- Instructions to follow
Go through the data below. List every line that holds the word "head".

Stored data entries
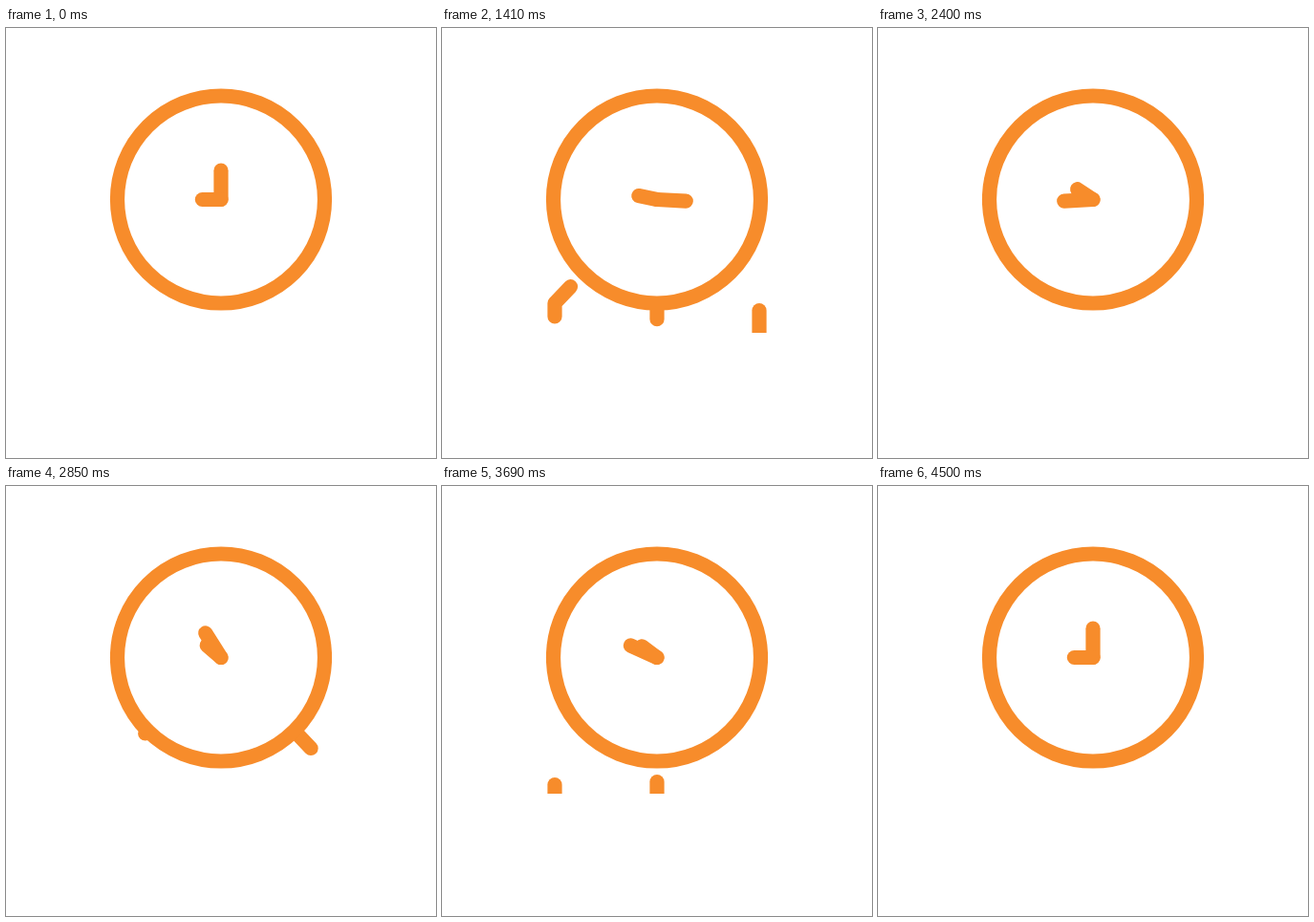
These frames come from a looping animation (450 px wide and 450 px high, 5400 ms). An HTML page:

```html
<!DOCTYPE html>
<html lang="en">
<head>
<meta charset="utf-8">
<title>Clock</title>
<style>
  html, body { margin: 0; width: 100%; height: 100%; overflow: hidden; background: #fff; }
  svg { display: block; width: 100%; height: 100%; }
</style>
</head>
<body>
<svg viewBox="0 0 450 450" fill="none" stroke="#f78c2b" stroke-width="15.2" stroke-linecap="round" stroke-linejoin="round">
  <defs>
    <clipPath id="low"><rect width="450" height="322"/></clipPath>
    <clipPath id="high"><rect width="450" height="319"/></clipPath>
  </defs>
  <g clip-path="url(#high)"><path id="right" d="M301.7 256.2 L332 288 V370"/></g>
  <g clip-path="url(#low)">
    <path id="left" d="M148.3 256.2 L118 288 V370"/>
    <path id="middle" d="M225 290.5 V370"/>
  </g>
  <circle cx="225" cy="179.5" r="108.5"/>
  <path id="minute" d="M225 179.5 V149.2"/>
  <path id="hour" d="M225 179.5 H205.4"/>
</svg>
<script>
  const LOOP = 5400, STEP = 30;
  const REST_FROM = 360, REST_AT = 4500;
  const WAVE = 1920, TRAVEL = 1208, TAIL_LAG = 285;

  const byId = id => document.getElementById(id);
  const minute = byId('minute'), hour = byId('hour');
  const streaks = [
    { path: byId('right'), start: 546, reach: 110 },
    { path: byId('left'), start: 786, reach: 110 },
    { path: byId('middle'), start: 1000, reach: 55 }
  ];

  // Sine ease-in-out between two moments, held at 0 and 1 outside them.
  function ease(time, from, to) {
    const u = Math.min(1, Math.max(0, (time - from) / (to - from)));
    return (1 - Math.cos(Math.PI * u)) / 2;
  }

  function drawStreak({ path, start, reach }, time) {
    const begin = time < start + WAVE ? start : start + WAVE;
    const along = t => reach * ease(t, begin, begin + TRAVEL);
    const head = along(time), tail = along(time - TAIL_LAG);
    const length = head - tail;
    path.style.display = length > 0.01 ? '' : 'none';
    path.setAttribute('stroke-dasharray', `${length} 999`);
    path.setAttribute('stroke-dashoffset', -tail);
  }

  // The hands wind forward slowly, then run back faster.
  function handTurn(time) {
    if (time >= REST_AT) return 0;
    return Math.min(ease(time, REST_FROM, 3450), 1 - ease(time, 3366, 4520));
  }

  function render(now) {
    const time = Math.floor((now % LOOP) / STEP) * STEP;
    const turn = handTurn(time);
    minute.setAttribute('transform', `rotate(${360 * turn} 225 179.5)`);
    hour.setAttribute('transform', `rotate(${45 * turn} 225 179.5)`);
    streaks.forEach(streak => drawStreak(streak, time));
  }

  const origin = performance.now();
  function tick() {
    render(performance.now() - origin);
    requestAnimationFrame(tick);
  }
  tick();
</script>
</body>
</html>
```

- Finished task
<head>
</head>
    const head = along(time), tail = along(time - TAIL_LAG);
    const length = head - tail;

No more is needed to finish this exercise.